“I wish I had a Dickens novel to look forward to,” the regular said, adding she had read several of his books.
“You can always reread your favorites, you know.”
“Oh, I don’t like to waste my time rereading.”
I gasped with dismay, but have recently adopted a laid-back retro-‘70s attitude which precludes my jousting verbally with strangers or comparing my generation to the Millennials. Needless to say, I think rereading is one of the best ways to know an author. And who offers more on a second reading than Dickens, that most elegant, witty, and outrageously satiric of Victorian novelists?
Amy’s sheer determination and work ethic have pushed her siblings out of the prison nest to find work: her older sister is a professional dancer, trained by a dancer who was briefly at the Marshalsea; and their unreliable bother Tip works at odd jobs from which he is inevitably fired. Amy herself is a seamstress: her life changes when Mrs. Clennam, a harsh businesswoman who is imprisoned in a wheelchair, takes an interest in her and hires her to do sewing. Mrs. Clennam’s motives, alas, are not altruistic.
The Clennam family is one of the unhappiest of all of Dickens’s unhappy families. Mrs. Clennam’s son Arthur, who has recently returned from China, is gloomy, quiet, decent, and altruistic, but deeply unhappy at 40. He is mentally imprisoned by depression, partly because of his mother’s severity, which is born of religion, a great secret, and crooked business practices. He also is horrified by Flintwich, her servant and partner in crime, who lives in Mrs. Clennam’s house with his terrified wife, Affery. In this gloomy house, Little Dorrit is the only light. Arthur considers Amy a child, though he is paradoxically in love with Pet Meagles, who, like Amy, is 20. It doesn’t occur to him that Amy loves him.
My favorite character is Flora Finching, Arthur’s former fiancée, now the middle-aged widow of “Mr. F.” (Arthur’s mother broke up the match.) Arthur regards Flora as old and fat now, and is repulsed by her flirting. (That’s middle age, Arthur! Too bad!) I adore Flora’s jumbled comic monologues, which surely inspired James Joyce’s monologues.
‘Dear dear,’ said Flora, ‘only to think of the changes at home Arthur—cannot overcome it, and seems so natural, Mr Clennam far more proper—since you became familiar with the Chinese customs and language which I am persuaded you speak like a Native if not better for you were always quick and clever though immensely difficult no doubt, I am sure the tea chests alone would kill me if I tried, such changes Arthur—I am doing it again, seems so natural, most improper—as no one could have believed, who could have ever imagined Mrs Finching when I can’t imagine it myself!'”
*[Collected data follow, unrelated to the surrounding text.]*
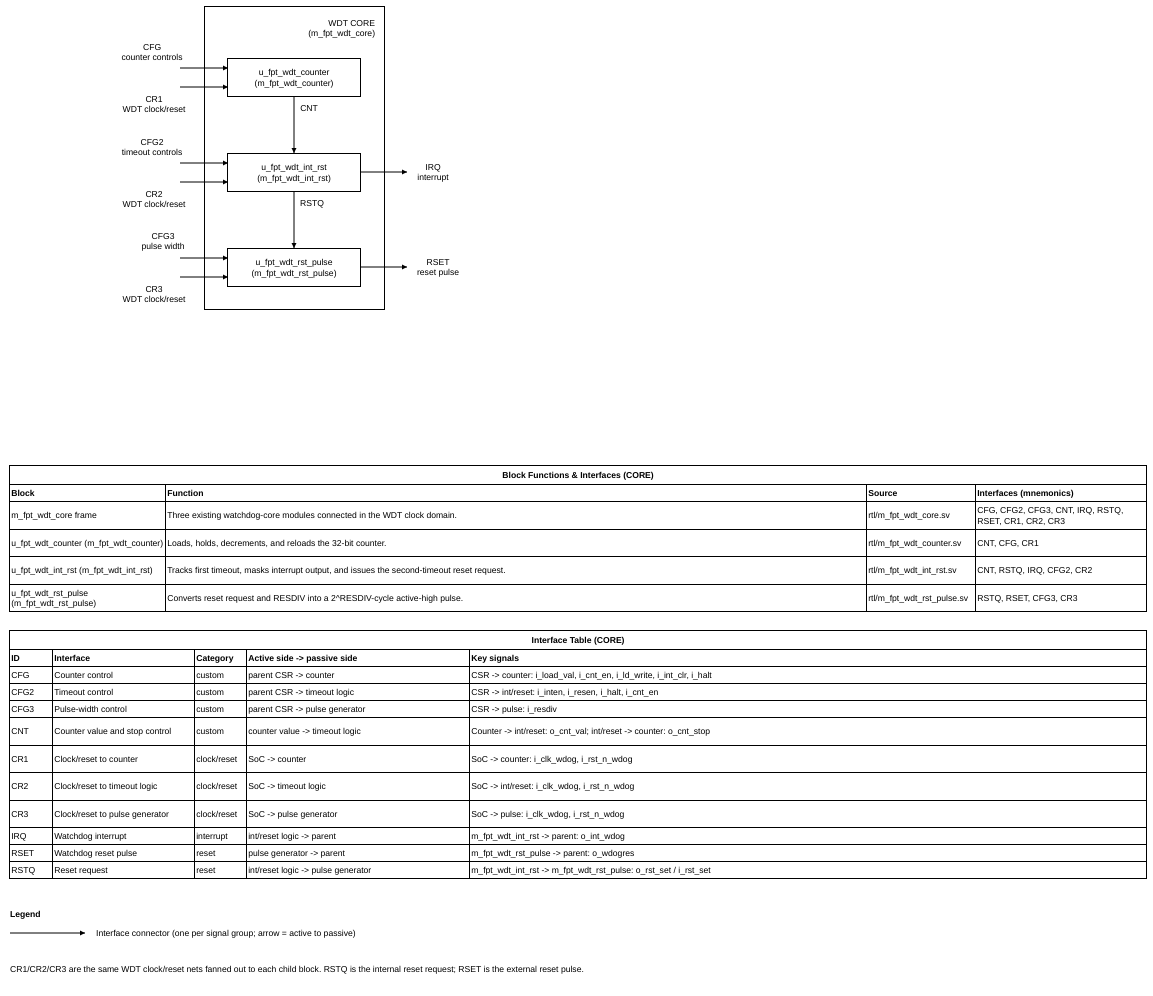
<!DOCTYPE html>
<html lang="en">
<head>
<meta charset="utf-8">
<title>WDT core block diagram</title>
<style>
:root { --ink: #000; --paper: #fff; }
* { box-sizing: border-box; }
body { margin: 0; }
.sheet {
  position: relative; width: 1153px; height: 996px; overflow: hidden;
  background: var(--paper); color: var(--ink);
  font: 8.6px/10.4px "Liberation Sans", Arial, sans-serif;
  text-rendering: geometricPrecision; white-space: nowrap;
}
.diagram { position: relative; height: 465px; }
.frame, .block { position: absolute; border: 1px solid var(--ink); }
.frame { left: 204px; top: 6px; width: 181px; height: 304px; padding: 11px 9px; text-align: right; }
.block {
  left: 227px; top: var(--y); width: 134px; height: 39px; background: var(--paper);
  display: flex; align-items: center; justify-content: center; text-align: center;
}
.label { position: absolute; left: var(--x); top: var(--y); transform: translate(-50%, -50%); text-align: center; }
.wires { position: absolute; inset: 0; width: 1153px; height: 465px; }
.wire { stroke: var(--ink); stroke-width: 1; fill: none; marker-end: url(#arrowhead); }
table { display: block; width: 1138px; margin: 0 0 0 9px; border: 1px solid var(--ink); }
thead, tbody { display: block; }
caption { display: flex; align-items: center; justify-content: center; height: 18px; padding-top: 1px; font-weight: bold; }
tr { display: grid; grid-template-columns: var(--columns); height: 17px; border-top: 1px solid var(--ink); }
th, td { display: flex; align-items: center; padding: 0 1.2px; text-align: left; }
th + th, td + td { border-left: 1px solid var(--ink); }
.functions { --columns: 155px 701px 109px 171px; }
.functions tbody tr { height: 28px; }
.functions tbody tr:nth-child(even) { height: 27px; }
.interfaces { --columns: 42px 142px 52px 223px 677px; margin-top: 18px; }
.interfaces .tall { height: 28px; }
.interfaces .tall:nth-child(odd) { height: 27px; }
.legend { margin: 30px 0 0 10px; }
.legend h2 { margin: 0; font-size: inherit; line-height: 10px; }
.legend p { margin: 0; }
.key { display: flex; align-items: center; gap: 10px; height: 28px; }
.legend .note { margin-top: 17px; }
</style>
</head>
<body>
<main class="sheet">
  <section class="diagram">
    <div class="frame">WDT CORE<br>(m_fpt_wdt_core)</div>
    <svg class="wires" viewBox="0 0 1153 465" aria-hidden="true">
      <defs>
        <marker id="arrowhead" markerUnits="userSpaceOnUse" markerWidth="6" markerHeight="6" refX="5" refY="3" orient="auto">
          <polygon points="0,0.5 5,3 0,5.5"/>
        </marker>
      </defs>
      <g class="wire">
        <line x1="180" y1="68" x2="228" y2="68"/>
        <line x1="180" y1="87" x2="228" y2="87"/>
        <line x1="180" y1="163" x2="228" y2="163"/>
        <line x1="180" y1="182" x2="228" y2="182"/>
        <line x1="180" y1="258" x2="228" y2="258"/>
        <line x1="180" y1="277" x2="228" y2="277"/>
        <line x1="294" y1="96" x2="294" y2="153"/>
        <line x1="294" y1="191" x2="294" y2="248"/>
        <line x1="360" y1="172" x2="407" y2="172"/>
        <line x1="360" y1="267" x2="407" y2="267"/>
      </g>
    </svg>
    <div class="block" style="--y:58px">u_fpt_wdt_counter<br>(m_fpt_wdt_counter)</div>
    <div class="block" style="--y:153px">u_fpt_wdt_int_rst<br>(m_fpt_wdt_int_rst)</div>
    <div class="block" style="--y:248px">u_fpt_wdt_rst_pulse<br>(m_fpt_wdt_rst_pulse)</div>
    <div class="label" style="--x:152px;--y:52px">CFG<br>counter controls</div>
    <div class="label" style="--x:154px;--y:104px">CR1<br>WDT clock/reset</div>
    <div class="label" style="--x:152px;--y:147px">CFG2<br>timeout controls</div>
    <div class="label" style="--x:154px;--y:199px">CR2<br>WDT clock/reset</div>
    <div class="label" style="--x:163px;--y:241px">CFG3<br>pulse width</div>
    <div class="label" style="--x:154px;--y:294px">CR3<br>WDT clock/reset</div>
    <div class="label" style="--x:309px;--y:108px">CNT</div>
    <div class="label" style="--x:312px;--y:203px">RSTQ</div>
    <div class="label" style="--x:433px;--y:172px">IRQ<br>interrupt</div>
    <div class="label" style="--x:438px;--y:267px">RSET<br>reset pulse</div>
  </section>

  <table class="functions">
    <caption>Block Functions &amp; Interfaces (CORE)</caption>
    <thead>
      <tr><th>Block</th><th>Function</th><th>Source</th><th>Interfaces (mnemonics)</th></tr>
    </thead>
    <tbody>
      <tr><td>m_fpt_wdt_core frame</td><td>Three existing watchdog-core modules connected in the WDT clock domain.</td><td>rtl/m_fpt_wdt_core.sv</td><td>CFG, CFG2, CFG3, CNT, IRQ, RSTQ,<br>RSET, CR1, CR2, CR3</td></tr>
      <tr><td>u_fpt_wdt_counter (m_fpt_wdt_counter)</td><td>Loads, holds, decrements, and reloads the 32-bit counter.</td><td>rtl/m_fpt_wdt_counter.sv</td><td>CNT, CFG, CR1</td></tr>
      <tr><td>u_fpt_wdt_int_rst (m_fpt_wdt_int_rst)</td><td>Tracks first timeout, masks interrupt output, and issues the second-timeout reset request.</td><td>rtl/m_fpt_wdt_int_rst.sv</td><td>CNT, RSTQ, IRQ, CFG2, CR2</td></tr>
      <tr><td>u_fpt_wdt_rst_pulse<br>(m_fpt_wdt_rst_pulse)</td><td>Converts reset request and RESDIV into a 2^RESDIV-cycle active-high pulse.</td><td>rtl/m_fpt_wdt_rst_pulse.sv</td><td>RSTQ, RSET, CFG3, CR3</td></tr>
    </tbody>
  </table>

  <table class="interfaces">
    <caption>Interface Table (CORE)</caption>
    <thead>
      <tr><th>ID</th><th>Interface</th><th>Category</th><th>Active side -&gt; passive side</th><th>Key signals</th></tr>
    </thead>
    <tbody>
      <tr><td>CFG</td><td>Counter control</td><td>custom</td><td>parent CSR -&gt; counter</td><td>CSR -&gt; counter: i_load_val, i_cnt_en, i_ld_write, i_int_clr, i_halt</td></tr>
      <tr><td>CFG2</td><td>Timeout control</td><td>custom</td><td>parent CSR -&gt; timeout logic</td><td>CSR -&gt; int/reset: i_inten, i_resen, i_halt, i_cnt_en</td></tr>
      <tr><td>CFG3</td><td>Pulse-width control</td><td>custom</td><td>parent CSR -&gt; pulse generator</td><td>CSR -&gt; pulse: i_resdiv</td></tr>
      <tr class="tall"><td>CNT</td><td>Counter value and stop control</td><td>custom</td><td>counter value -&gt; timeout logic</td><td>Counter -&gt; int/reset: o_cnt_val; int/reset -&gt; counter: o_cnt_stop</td></tr>
      <tr class="tall"><td>CR1</td><td>Clock/reset to counter</td><td>clock/reset</td><td>SoC -&gt; counter</td><td>SoC -&gt; counter: i_clk_wdog, i_rst_n_wdog</td></tr>
      <tr class="tall"><td>CR2</td><td>Clock/reset to timeout logic</td><td>clock/reset</td><td>SoC -&gt; timeout logic</td><td>SoC -&gt; int/reset: i_clk_wdog, i_rst_n_wdog</td></tr>
      <tr class="tall"><td>CR3</td><td>Clock/reset to pulse generator</td><td>clock/reset</td><td>SoC -&gt; pulse generator</td><td>SoC -&gt; pulse: i_clk_wdog, i_rst_n_wdog</td></tr>
      <tr><td>IRQ</td><td>Watchdog interrupt</td><td>interrupt</td><td>int/reset logic -&gt; parent</td><td>m_fpt_wdt_int_rst -&gt; parent: o_int_wdog</td></tr>
      <tr><td>RSET</td><td>Watchdog reset pulse</td><td>reset</td><td>pulse generator -&gt; parent</td><td>m_fpt_wdt_rst_pulse -&gt; parent: o_wdogres</td></tr>
      <tr><td>RSTQ</td><td>Reset request</td><td>reset</td><td>int/reset logic -&gt; pulse generator</td><td>m_fpt_wdt_int_rst -&gt; m_fpt_wdt_rst_pulse: o_rst_set / i_rst_set</td></tr>
    </tbody>
  </table>

  <section class="legend">
    <h2>Legend</h2>
    <p class="key">
      <svg width="76" height="6" viewBox="0 0 76 6" aria-hidden="true"><line class="wire" x1="0" y1="3" x2="75" y2="3"/></svg>
      <span>Interface connector (one per signal group; arrow = active to passive)</span>
    </p>
    <p class="note">CR1/CR2/CR3 are the same WDT clock/reset nets fanned out to each child block. RSTQ is the internal reset request; RSET is the external reset pulse.</p>
  </section>
</main>
</body>
</html>
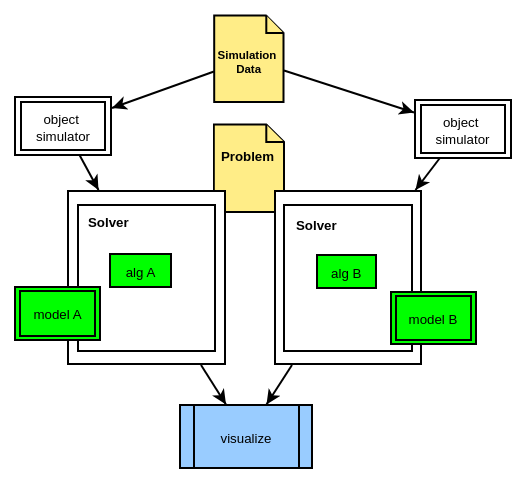
<!DOCTYPE html>
<html lang="en">
<head>
<meta charset="utf-8">
<title>Solver coupling diagram</title>
<style>
:root {
  --ink: #000;
  --paper: #fff;
  --note: #ffed87;
  --model: #0f0;
  --output: #99ccff;
}
* { box-sizing: border-box; }
html, body { margin: 0; overflow: hidden; background: var(--paper); }
.diagram {
  position: relative;
  width: 524px;
  height: 484px;
  overflow: hidden;
  font: 13.3px/17px "Liberation Sans", Arial, sans-serif;
  color: var(--ink);
}
.node, .connectors { position: absolute; }
.node {
  display: flex;
  align-items: center;
  justify-content: center;
  text-align: center;
  white-space: nowrap;
}
.box { border: 2px solid var(--ink); background: var(--paper); }
.inner {
  display: flex;
  align-items: center;
  justify-content: center;
  align-self: stretch;
  flex: 1;
  border: 2px solid var(--ink);
}
.note { font-weight: bold; }
.note svg { position: absolute; inset: 0; }
.note span { position: relative; }
.note-shape { fill: var(--note); stroke: var(--ink); stroke-width: 2; }
.data { left: 213px; top: 14px; width: 72px; height: 89px; font-size: 11.5px; line-height: 14px; padding: 7px 4px 0 0; }
.problem { left: 213px; top: 123px; width: 72px; height: 90px; align-items: flex-start; padding: 25px 3px 0 0; }
.simulator { padding: 3px 4px; }
.simulator .inner { padding-top: 4px; }
.simulator-a { left: 14px; top: 95.5px; width: 98px; height: 60px; }
.simulator-b { left: 413.5px; top: 98.5px; width: 98px; height: 60px; }
.solver .inner { align-items: flex-start; justify-content: flex-start; font-weight: bold; }
.solver-a { left: 67px; top: 190px; width: 159px; height: 175px; padding: 12px 8px 11px; }
.solver-a .inner { padding: 8px 0 0 9px; }
.solver-b { left: 273.5px; top: 190px; width: 148px; height: 175px; padding: 12px 7px 11px; }
.solver-b .inner { padding: 11px 0 0 11.5px; }
.algorithm, .model { background: var(--model); }
.algorithm { padding-top: 3px; }
.algorithm-a { left: 109px; top: 253px; width: 63px; height: 35px; }
.algorithm-b { left: 315.5px; top: 254px; width: 61.5px; height: 35px; }
.model { padding: 2px 3px; }
.model .inner { padding-top: 3px; }
.model-a { left: 14px; top: 286px; width: 87px; height: 54.5px; }
.model-b { left: 389.5px; top: 290.5px; width: 87px; height: 54.5px; }
.visualize { left: 179px; top: 404px; width: 134px; height: 65px; padding: 0 11.5px; background: var(--output); }
.visualize .inner { border-width: 0 2px; padding-top: 3px; }
.connectors { left: 0; top: 0; }
.connectors line { stroke: var(--ink); stroke-width: 2; }
</style>
</head>
<body>
<main class="diagram">
  <div class="node note data">
    <svg width="72" height="89" aria-hidden="true">
      <path class="note-shape" d="M1.2 1.5H53L70.5 19V88H1.2Z"/>
      <path class="note-shape" d="M53.3 1.5V19H70.5"/>
    </svg>
    <span>Simulation<br>&nbsp;Data</span>
  </div>
  <div class="node note problem">
    <svg width="72" height="90" aria-hidden="true">
      <path class="note-shape" d="M.8 1.5H53.3L71 19V89H.8Z"/>
      <path class="note-shape" d="M53.3 1.5V19H71"/>
    </svg>
    <span>Problem</span>
  </div>

  <div class="node box simulator simulator-a"><div class="inner"><span>object&nbsp;<br>simulator</span></div></div>
  <div class="node box simulator simulator-b"><div class="inner"><span>object&nbsp;<br>simulator</span></div></div>

  <div class="node box solver solver-a"><div class="inner">Solver</div></div>
  <div class="node box solver solver-b"><div class="inner">Solver</div></div>

  <div class="node box algorithm algorithm-a">alg A</div>
  <div class="node box algorithm algorithm-b">alg B</div>

  <div class="node box model model-a"><div class="inner">model A</div></div>
  <div class="node box model model-b"><div class="inner">model B</div></div>

  <div class="node box visualize"><div class="inner">visualize</div></div>

  <svg class="connectors" width="524" height="484" aria-hidden="true">
    <defs>
      <marker id="arrowhead" markerUnits="userSpaceOnUse" markerWidth="16" markerHeight="16" refX="15" refY="8" orient="auto">
        <path d="M15 8L0 15L4 8L0 1Z"/>
      </marker>
    </defs>
    <g marker-end="url(#arrowhead)">
      <line x1="214" y1="71.5" x2="112" y2="108" marker-end="url(#arrowhead)"/>
      <line x1="284" y1="70.5" x2="414" y2="112.5" marker-end="url(#arrowhead)"/>
      <line x1="79.5" y1="155" x2="98.5" y2="190" marker-end="url(#arrowhead)"/>
      <line x1="439.5" y1="158.5" x2="415.5" y2="190" marker-end="url(#arrowhead)"/>
      <line x1="201" y1="365" x2="226" y2="404.5" marker-end="url(#arrowhead)"/>
      <line x1="292" y1="365" x2="266.5" y2="404.5" marker-end="url(#arrowhead)"/>
    </g>
  </svg>
</main>
</body>
</html>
I enjoyed Little Dorrit thoroughly. The only problem is that I prefer not to notice common tropes–it interferes with my common reading–and of course one does notice. Dickens’s novels are full of inheritances, ruin by speculation, orphans, altruists, dark Gothic secrets, grotesques, and marriage plots.
One can’t help but compare the sweet, helpful Amy Dorrit with Esther Summerson (Bleak House), the furious jilted Miss Wade with the furious Miss Havisham (Great Expectations), Flora Finching with young silly Dora (David Copperfield)…and so it goes on.
What a great book! I’ll read it again in five or ten years. And I’ll enjoy it.